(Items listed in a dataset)
════════════════════

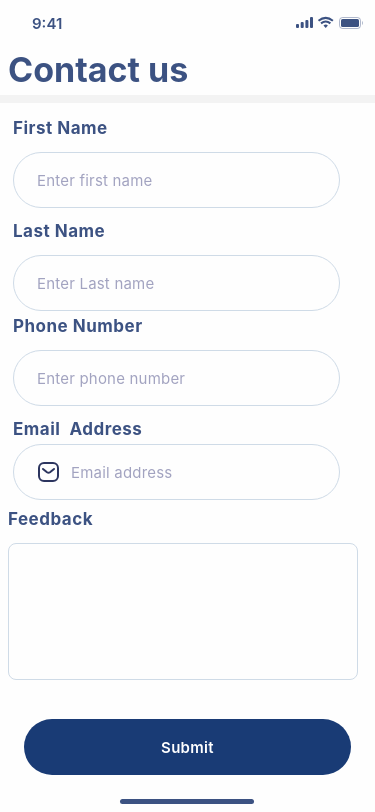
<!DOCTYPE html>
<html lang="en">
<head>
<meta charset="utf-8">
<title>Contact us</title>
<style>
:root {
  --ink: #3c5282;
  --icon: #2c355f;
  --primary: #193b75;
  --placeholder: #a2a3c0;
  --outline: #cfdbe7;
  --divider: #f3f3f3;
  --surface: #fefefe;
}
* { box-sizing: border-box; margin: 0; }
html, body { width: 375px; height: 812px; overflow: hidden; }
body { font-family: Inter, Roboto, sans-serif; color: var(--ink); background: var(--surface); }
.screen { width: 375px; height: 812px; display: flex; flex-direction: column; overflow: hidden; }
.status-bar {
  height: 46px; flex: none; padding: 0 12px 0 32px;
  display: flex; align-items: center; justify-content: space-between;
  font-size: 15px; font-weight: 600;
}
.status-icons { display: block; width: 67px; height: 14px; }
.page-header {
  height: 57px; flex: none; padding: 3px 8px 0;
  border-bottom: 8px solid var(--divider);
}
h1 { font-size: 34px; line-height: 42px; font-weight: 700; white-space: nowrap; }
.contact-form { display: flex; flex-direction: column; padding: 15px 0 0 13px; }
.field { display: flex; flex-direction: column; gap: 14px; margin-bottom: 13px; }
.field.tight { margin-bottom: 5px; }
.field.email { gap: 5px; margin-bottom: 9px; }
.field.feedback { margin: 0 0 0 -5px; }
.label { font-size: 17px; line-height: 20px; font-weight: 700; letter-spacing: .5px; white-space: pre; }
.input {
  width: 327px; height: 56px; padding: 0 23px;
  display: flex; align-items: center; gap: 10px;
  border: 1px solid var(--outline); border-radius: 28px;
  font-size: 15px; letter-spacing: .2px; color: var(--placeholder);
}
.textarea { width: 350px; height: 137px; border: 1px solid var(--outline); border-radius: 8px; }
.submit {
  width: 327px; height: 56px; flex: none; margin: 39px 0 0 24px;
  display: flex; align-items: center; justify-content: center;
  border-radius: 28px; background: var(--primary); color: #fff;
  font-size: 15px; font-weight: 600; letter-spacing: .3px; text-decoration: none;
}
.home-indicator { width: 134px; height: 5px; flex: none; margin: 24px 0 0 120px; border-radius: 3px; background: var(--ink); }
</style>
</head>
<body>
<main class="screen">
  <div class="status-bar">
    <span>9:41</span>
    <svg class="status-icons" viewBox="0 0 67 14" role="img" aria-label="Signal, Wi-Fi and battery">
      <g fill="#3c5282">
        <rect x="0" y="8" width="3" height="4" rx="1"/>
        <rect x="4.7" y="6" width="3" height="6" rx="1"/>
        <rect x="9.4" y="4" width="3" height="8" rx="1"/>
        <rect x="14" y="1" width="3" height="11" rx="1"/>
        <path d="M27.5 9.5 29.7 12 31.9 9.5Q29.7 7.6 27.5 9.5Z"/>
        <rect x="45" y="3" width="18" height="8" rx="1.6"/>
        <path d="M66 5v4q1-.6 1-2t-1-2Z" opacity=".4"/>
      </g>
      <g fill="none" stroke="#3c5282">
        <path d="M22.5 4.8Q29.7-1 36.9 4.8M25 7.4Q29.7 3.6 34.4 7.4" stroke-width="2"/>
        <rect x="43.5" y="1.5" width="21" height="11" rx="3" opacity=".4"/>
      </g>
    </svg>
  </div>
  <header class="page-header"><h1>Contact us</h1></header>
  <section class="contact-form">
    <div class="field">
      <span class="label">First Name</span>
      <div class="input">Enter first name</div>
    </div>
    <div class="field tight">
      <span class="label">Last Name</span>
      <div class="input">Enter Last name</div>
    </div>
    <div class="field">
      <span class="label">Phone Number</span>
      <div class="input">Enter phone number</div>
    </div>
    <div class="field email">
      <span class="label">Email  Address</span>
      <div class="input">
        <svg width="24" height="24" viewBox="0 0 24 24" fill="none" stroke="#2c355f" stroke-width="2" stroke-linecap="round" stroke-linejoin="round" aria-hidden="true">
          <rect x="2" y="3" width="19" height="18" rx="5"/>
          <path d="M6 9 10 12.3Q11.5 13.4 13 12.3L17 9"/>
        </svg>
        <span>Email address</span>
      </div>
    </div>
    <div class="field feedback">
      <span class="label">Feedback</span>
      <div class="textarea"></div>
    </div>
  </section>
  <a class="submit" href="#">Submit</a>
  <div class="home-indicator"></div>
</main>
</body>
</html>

════════════════════

Your instructions →
For each line above that carries the word "status", copy it out.

Solution to this exercise →
.status-bar {
.status-icons { display: block; width: 67px; height: 14px; }
  <div class="status-bar">
    <svg class="status-icons" viewBox="0 0 67 14" role="img" aria-label="Signal, Wi-Fi and battery">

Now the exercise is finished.